Exercise goal
Each entry has to be reproduced in full, exactly as given.

Records excerpted from a collection

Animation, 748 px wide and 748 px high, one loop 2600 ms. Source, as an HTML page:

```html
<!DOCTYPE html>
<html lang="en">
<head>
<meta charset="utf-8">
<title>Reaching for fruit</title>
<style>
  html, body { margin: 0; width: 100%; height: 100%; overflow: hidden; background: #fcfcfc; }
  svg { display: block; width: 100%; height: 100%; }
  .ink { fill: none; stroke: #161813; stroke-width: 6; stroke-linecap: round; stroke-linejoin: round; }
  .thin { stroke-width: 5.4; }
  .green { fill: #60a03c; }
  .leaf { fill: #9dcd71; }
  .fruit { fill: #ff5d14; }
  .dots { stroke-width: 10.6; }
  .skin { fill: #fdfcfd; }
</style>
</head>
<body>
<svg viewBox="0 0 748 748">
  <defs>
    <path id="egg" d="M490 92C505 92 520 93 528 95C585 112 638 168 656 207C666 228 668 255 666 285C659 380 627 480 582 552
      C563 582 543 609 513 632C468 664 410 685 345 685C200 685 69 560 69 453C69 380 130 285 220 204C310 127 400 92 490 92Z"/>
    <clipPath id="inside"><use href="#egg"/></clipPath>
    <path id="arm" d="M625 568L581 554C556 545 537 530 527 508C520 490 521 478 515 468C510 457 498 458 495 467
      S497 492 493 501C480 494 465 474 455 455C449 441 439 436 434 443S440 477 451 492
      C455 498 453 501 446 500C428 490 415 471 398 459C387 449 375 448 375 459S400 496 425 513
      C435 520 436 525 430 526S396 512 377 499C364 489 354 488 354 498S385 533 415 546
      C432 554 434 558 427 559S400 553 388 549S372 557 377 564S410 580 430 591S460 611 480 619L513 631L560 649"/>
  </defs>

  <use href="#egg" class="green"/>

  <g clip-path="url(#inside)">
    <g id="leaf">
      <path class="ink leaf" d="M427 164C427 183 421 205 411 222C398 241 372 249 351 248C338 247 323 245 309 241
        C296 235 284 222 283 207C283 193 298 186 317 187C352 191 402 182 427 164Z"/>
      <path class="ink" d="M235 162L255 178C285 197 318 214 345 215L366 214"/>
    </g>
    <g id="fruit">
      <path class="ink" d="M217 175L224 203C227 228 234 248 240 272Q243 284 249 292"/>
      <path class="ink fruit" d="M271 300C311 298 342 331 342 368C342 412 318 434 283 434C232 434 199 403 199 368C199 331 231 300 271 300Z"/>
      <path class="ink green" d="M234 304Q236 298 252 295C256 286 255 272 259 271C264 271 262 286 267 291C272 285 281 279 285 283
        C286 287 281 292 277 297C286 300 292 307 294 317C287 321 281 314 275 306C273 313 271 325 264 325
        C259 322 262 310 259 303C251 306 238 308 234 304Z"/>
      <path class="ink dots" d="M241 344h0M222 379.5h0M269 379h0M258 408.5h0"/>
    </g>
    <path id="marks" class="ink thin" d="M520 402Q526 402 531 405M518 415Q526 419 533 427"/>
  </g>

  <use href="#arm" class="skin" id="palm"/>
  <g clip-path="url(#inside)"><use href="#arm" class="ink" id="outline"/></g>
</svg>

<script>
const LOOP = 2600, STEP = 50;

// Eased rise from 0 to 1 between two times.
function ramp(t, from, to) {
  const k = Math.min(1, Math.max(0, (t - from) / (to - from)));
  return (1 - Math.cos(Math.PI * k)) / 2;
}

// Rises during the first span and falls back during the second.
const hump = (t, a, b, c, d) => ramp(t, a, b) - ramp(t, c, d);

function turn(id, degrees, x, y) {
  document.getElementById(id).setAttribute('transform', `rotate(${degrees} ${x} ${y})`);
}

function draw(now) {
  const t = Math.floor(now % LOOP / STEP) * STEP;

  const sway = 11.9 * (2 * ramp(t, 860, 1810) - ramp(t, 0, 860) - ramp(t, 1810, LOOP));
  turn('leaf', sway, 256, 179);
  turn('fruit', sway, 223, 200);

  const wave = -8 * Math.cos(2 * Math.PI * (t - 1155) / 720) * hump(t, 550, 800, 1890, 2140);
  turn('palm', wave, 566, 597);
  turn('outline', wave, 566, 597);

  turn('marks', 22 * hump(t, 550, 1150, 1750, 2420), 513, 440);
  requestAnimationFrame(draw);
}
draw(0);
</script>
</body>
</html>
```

Task solution
Animation, 748 px wide and 748 px high, one loop 2600 ms. Source, as an HTML page:

```html
<!DOCTYPE html>
<html lang="en">
<head>
<meta charset="utf-8">
<title>Reaching for fruit</title>
<style>
  html, body { margin: 0; width: 100%; height: 100%; overflow: hidden; background: #fcfcfc; }
  svg { display: block; width: 100%; height: 100%; }
  .ink { fill: none; stroke: #161813; stroke-width: 6; stroke-linecap: round; stroke-linejoin: round; }
  .thin { stroke-width: 5.4; }
  .green { fill: #60a03c; }
  .leaf { fill: #9dcd71; }
  .fruit { fill: #ff5d14; }
  .dots { stroke-width: 10.6; }
  .skin { fill: #fdfcfd; }
</style>
</head>
<body>
<svg viewBox="0 0 748 748">
  <defs>
    <path id="egg" d="M490 92C505 92 520 93 528 95C585 112 638 168 656 207C666 228 668 255 666 285C659 380 627 480 582 552
      C563 582 543 609 513 632C468 664 410 685 345 685C200 685 69 560 69 453C69 380 130 285 220 204C310 127 400 92 490 92Z"/>
    <clipPath id="inside"><use href="#egg"/></clipPath>
    <path id="arm" d="M625 568L581 554C556 545 537 530 527 508C520 490 521 478 515 468C510 457 498 458 495 467
      S497 492 493 501C480 494 465 474 455 455C449 441 439 436 434 443S440 477 451 492
      C455 498 453 501 446 500C428 490 415 471 398 459C387 449 375 448 375 459S400 496 425 513
      C435 520 436 525 430 526S396 512 377 499C364 489 354 488 354 498S385 533 415 546
      C432 554 434 558 427 559S400 553 388 549S372 557 377 564S410 580 430 591S460 611 480 619L513 631L560 649"/>
  </defs>

  <use href="#egg" class="green"/>

  <g clip-path="url(#inside)">
    <g id="leaf">
      <path class="ink leaf" d="M427 164C427 183 421 205 411 222C398 241 372 249 351 248C338 247 323 245 309 241
        C296 235 284 222 283 207C283 193 298 186 317 187C352 191 402 182 427 164Z"/>
      <path class="ink" d="M235 162L255 178C285 197 318 214 345 215L366 214"/>
    </g>
    <g id="fruit">
      <path class="ink" d="M217 175L224 203C227 228 234 248 240 272Q243 284 249 292"/>
      <path class="ink fruit" d="M271 300C311 298 342 331 342 368C342 412 318 434 283 434C232 434 199 403 199 368C199 331 231 300 271 300Z"/>
      <path class="ink green" d="M234 304Q236 298 252 295C256 286 255 272 259 271C264 271 262 286 267 291C272 285 281 279 285 283
        C286 287 281 292 277 297C286 300 292 307 294 317C287 321 281 314 275 306C273 313 271 325 264 325
        C259 322 262 310 259 303C251 306 238 308 234 304Z"/>
      <path class="ink dots" d="M241 344h0M222 379.5h0M269 379h0M258 408.5h0"/>
    </g>
    <path id="marks" class="ink thin" d="M520 402Q526 402 531 405M518 415Q526 419 533 427"/>
  </g>

  <use href="#arm" class="skin" id="palm"/>
  <g clip-path="url(#inside)"><use href="#arm" class="ink" id="outline"/></g>
</svg>

<script>
const LOOP = 2600, STEP = 50;

// Eased rise from 0 to 1 between two times.
function ramp(t, from, to) {
  const k = Math.min(1, Math.max(0, (t - from) / (to - from)));
  return (1 - Math.cos(Math.PI * k)) / 2;
}

// Rises during the first span and falls back during the second.
const hump = (t, a, b, c, d) => ramp(t, a, b) - ramp(t, c, d);

function turn(id, degrees, x, y) {
  document.getElementById(id).setAttribute('transform', `rotate(${degrees} ${x} ${y})`);
}

function draw(now) {
  const t = Math.floor(now % LOOP / STEP) * STEP;

  const sway = 11.9 * (2 * ramp(t, 860, 1810) - ramp(t, 0, 860) - ramp(t, 1810, LOOP));
  turn('leaf', sway, 256, 179);
  turn('fruit', sway, 223, 200);

  const wave = -8 * Math.cos(2 * Math.PI * (t - 1155) / 720) * hump(t, 550, 800, 1890, 2140);
  turn('palm', wave, 566, 597);
  turn('outline', wave, 566, 597);

  turn('marks', 22 * hump(t, 550, 1150, 1750, 2420), 513, 440);
  requestAnimationFrame(draw);
}
draw(0);
</script>
</body>
</html>
```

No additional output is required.